Since the AGC flew with imperfect software, the solution was extensive astronaut training in simulators. To complete a mission, some 10,500 DSKY keystrokes were required. Still, the astronauts reported that interacting with the AGC was intuitive and simple, even remarking that incorrect keystrokes "just felt wrong." The AGC could also receive commands from earth-based computers via a telemetry channel, allowing in-flight adjustments to be made. Lastly, the mission could also be flown using two other on-board systems an inertial navigation unit and an optical one.

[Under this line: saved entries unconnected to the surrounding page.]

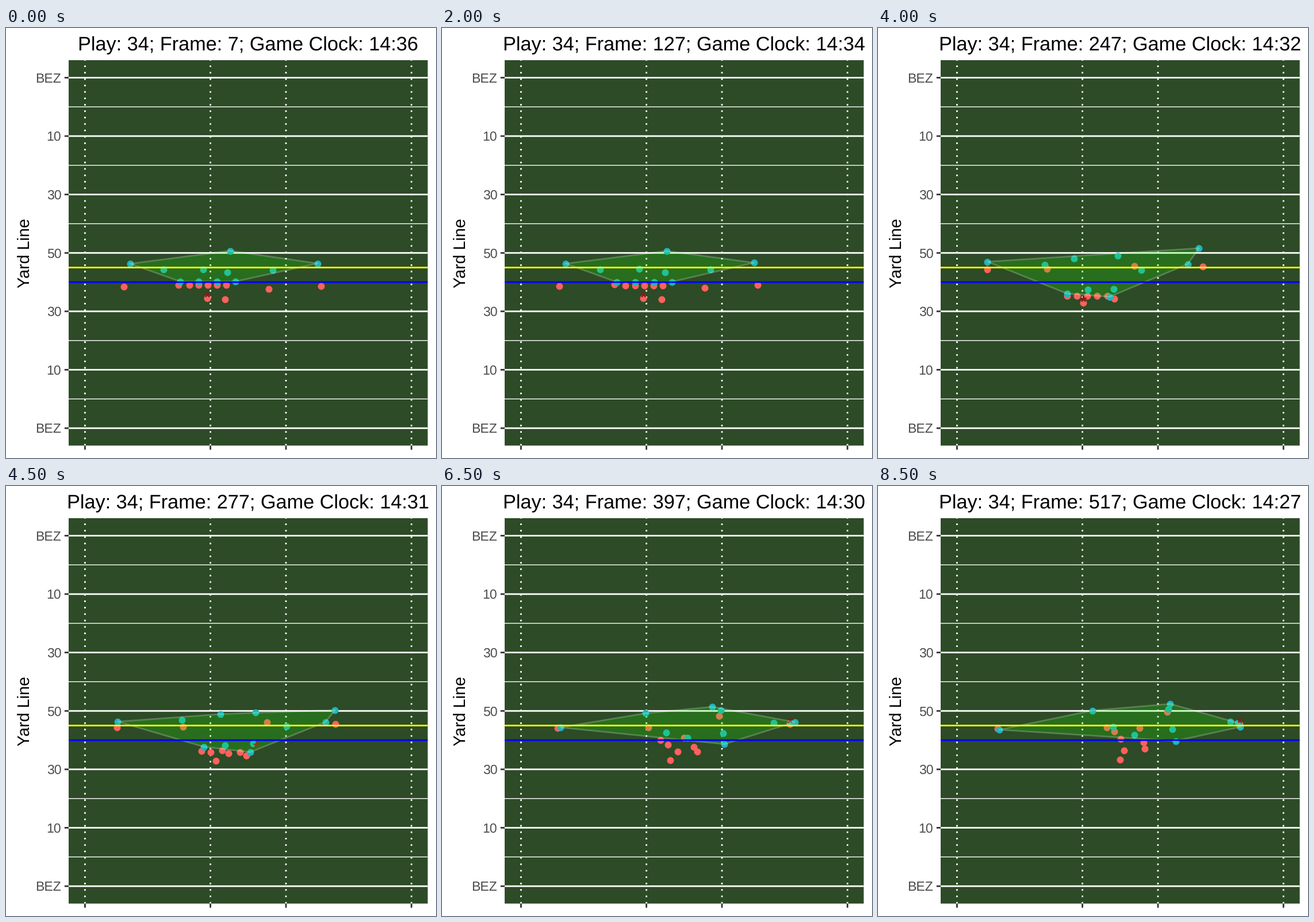
A matplotlib script that plays this animation: 748 px wide and 748 px high, repeating every 9000 ms.

```python
import numpy as np
import matplotlib.pyplot as plt
from matplotlib.animation import FuncAnimation
from matplotlib.patches import Polygon, Rectangle

SIZE, DPI = 748, 100
PT = 72 / DPI
STEPS, STEP_MS = 18, 500
LEFT, RIGHT, TOP, BOTTOM = 109, 733.6, 56, 726.4
MIDDLE = (LEFT + RIGHT) / 2
LINE_PX = 2.79
MAJOR = LINE_PX * PT
TICK = 7.2
RED, TEAL = "#ff615c", "#1fb4be"

plt.rcParams.update({
    "font.family": "Liberation Sans",
    "text.hinting": "none",
    "path.snap": False,
})

# The play: set until the snap, first moves until the throw, then the chase
SNAP, THROW, CATCH, END = 3.5, 8, 11, 17

# Each route: where the runner lines up, is at the throw, and ends
LINE_ENDS = [(411, 427), (422, 440), (455, 421), (428, 460), (462, 446)]
line = [((319 + 16 * i, 447), (329 + 17.4 * i, 466), end) for i, end in enumerate(LINE_ENDS)]

passer = ((350, 470), (357, 478), (421, 476))
catcher = ((548, 449), (565, 414.5), (629, 413.5))
routes = [
    ((381, 472), (411, 471), (464, 457)),
    ((205, 450), (190.5, 420), (208, 422)),
    ((300, 447), (294, 419), (398, 420)),
    ((457, 454), (446.5, 413.5), (503, 392.5)),
]

RUSH_MOVES = [
    ((329, 462), (409, 418.5)),
    ((365.5, 455), (446, 432.5)),
    ((403, 467.5), (518, 443.5)),
    ((410.5, 453.5), (512.5, 423)),
]
rush = [((303 + 32 * i, 441), *moves) for i, moves in enumerate(RUSH_MOVES)]

coverage = [
    ((216, 410), (190.5, 406.5), (211, 424)),
    ((274, 420), (290, 411.5), (373, 390.5)),
    ((343, 420), (341.5, 401), (508.5, 379)),
    ((390, 387.5), (417.5, 396), (505, 388)),
    ((385, 425), (458.5, 420.5), (613.5, 410)),
    ((464, 420.5), (539, 410.5), (626, 412)),
    ((542, 409.5), (558.5, 383), (630.5, 419)),
]

offence = np.array([passer, catcher] + routes + line, float)
defence = np.array(rush + coverage, float)


def progress(step, start, stop):
    return np.clip((step - start) / (stop - start), 0, 1)


def positions(team, step, pace):
    """Ease into the first move, then slow down over the chase."""
    start, throw, finish = team[:, 0], team[:, 1], team[:, 2]
    go = progress(step, SNAP, THROW) ** 1.4
    chase = 1 - (1 - progress(step, THROW, END)) ** pace
    return start + (throw - start) * go + (finish - throw) * chase


def attack(step):
    return positions(offence, step, 1.2)


def defend(step):
    return positions(defence, step, 1.8)


def ball_at(step):
    """Held by the passer, in the air, then carried by the catcher."""
    hands = attack(min(step, THROW))[0]
    target = attack(max(step, CATCH))[1]
    return hands + (target - hands) * progress(step, THROW, CATCH) - (0, 7)


def half_hull(points):
    chain = []
    for p in points:
        while len(chain) > 1:
            (x0, y0), (x1, y1) = chain[-2:]
            if (x1 - x0) * (p[1] - y0) - (y1 - y0) * (p[0] - x0) > 0:
                break
            chain.pop()
        chain.append(p)
    return chain[:-1]


def hull(points):
    ordered = sorted(map(tuple, points))
    return half_hull(ordered) + half_hull(ordered[::-1])


CLOCK_DROPS = [1, 3, 5, 7, 9, 11, 14, 16, 17]


def title_text(step):
    seconds = 36 - sum(step >= drop for drop in CLOCK_DROPS)
    return f"Play: 34; Frame: {7 + 30 * step}; Game Clock: 14:{seconds}"


fig = plt.figure(figsize=(SIZE / DPI, SIZE / DPI), dpi=DPI, facecolor="white")
ax = fig.add_axes([0, 0, 1, 1])
ax.set_xlim(0, SIZE)
ax.set_ylim(SIZE, 0)
ax.axis("off")


def stroke(xs, ys, color, width=MAJOR, z=2):
    ax.plot(xs, ys, color=color, lw=width, zorder=z, solid_capstyle="butt")


def across(y, color, width=MAJOR, z=2):
    stroke([LEFT, RIGHT], [y, y], color, width, z)


def label(x, y, text, size, color="black", **kw):
    return ax.text(x, y, text, fontsize=size * PT, color=color, va="baseline", **kw)


ax.add_patch(Rectangle((LEFT, TOP), RIGHT - LEFT, BOTTOM - TOP, fc="#2c4b26", lw=0, zorder=1))

GAP = 101.62
for n, name in enumerate(["BEZ", "10", "30", "50", "30", "10", "BEZ"]):
    y = 86.4 + GAP * n
    if n < 6:
        across(y + GAP / 2, "white", MAJOR / 2)
    across(y, "white")
    stroke([LEFT - TICK, LEFT], [y, y], "#333333")
    label(96.3, y + 8.2, name, 23, "#4d4d4d", ha="right")

dot_ends = np.arange(BOTTOM, TOP, -4 * LINE_PX)
for x in (137.4, 355.6, 487, 705.3):
    ax.vlines(np.full(len(dot_ends), x), dot_ends - LINE_PX, dot_ends,
              color="white", lw=MAJOR, zorder=2, capstyle="butt")
    stroke([x, x], [BOTTOM, BOTTOM + TICK], "#333333")

label(40.5, (TOP + BOTTOM) / 2, "Yard Line", 28.7, ha="center", rotation=90,
      rotation_mode="anchor")
title = label(MIDDLE, 39, "", 34.3, ha="center")


def team_dots(team, color):
    return ax.scatter(*team[:, 0].T, s=(12 * PT) ** 2, c=color, linewidths=0, zorder=4)


red_dots = team_dots(offence, RED)
teal_dots = team_dots(defence, TEAL)
ball, = ax.plot([], [], marker=(5, 2, 0), ms=11 * PT, mew=2 * PT, color="#8b1a1a", zorder=5)
cover = Polygon(hull(defence[:, 0]), closed=True, fc=(0.1, 1, 0, 0.2),
                ec=(1, 1, 1, 0.22), lw=MAJOR, joinstyle="round", zorder=6)
ax.add_patch(cover)
across(416.7, "yellow", z=7)
across(442.1, "blue", z=7)


def draw(step):
    defenders = defend(step)
    red_dots.set_offsets(attack(step))
    teal_dots.set_offsets(defenders)
    cover.set_xy(hull(defenders))
    x, y = ball_at(step)
    ball.set_data([x], [y])
    title.set_text(title_text(step))
    return red_dots, teal_dots, cover, ball, title


anim = FuncAnimation(fig, draw, frames=STEPS, interval=STEP_MS, repeat=True, repeat_delay=0)
plt.show()
```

It's a frequently cited truth that the space program resulted in the accelerated development of integrated circuitry. It was the AGC more than any other single part of this program that drove IC development, an observation Eldon Hall makes in his book Journey to the Moon. In fact, in the early stages, a significant proportion of all ICs manufactured in the world were going to the AGC. Computationally, the AGC was behind contemporary technology by the time of Apollo 11, but this is a common feature of space programs that have multi-year timetables and systems of extreme complexity. In October of 1969, the computer industry journal, Datamation, noted that DEC's PDP-11 was much more powerful than the AGC, but this is beside the point. Simpler systems are inherently easier to program, maintain, and fail less often. As Gordon Bell, father of the minicomputer at DEC has often noted: "The most reliable components are the ones you leave out." The Apollo Guidance Computer program was a landmark both in terms of hardware design and software management and laid the foundation for SpaceLab and Shuttle computer systems development. The speed, power, and size requirements for the AGC drove an entire industry that was just taking its first steps along the breathtaking curve of Moore's Law.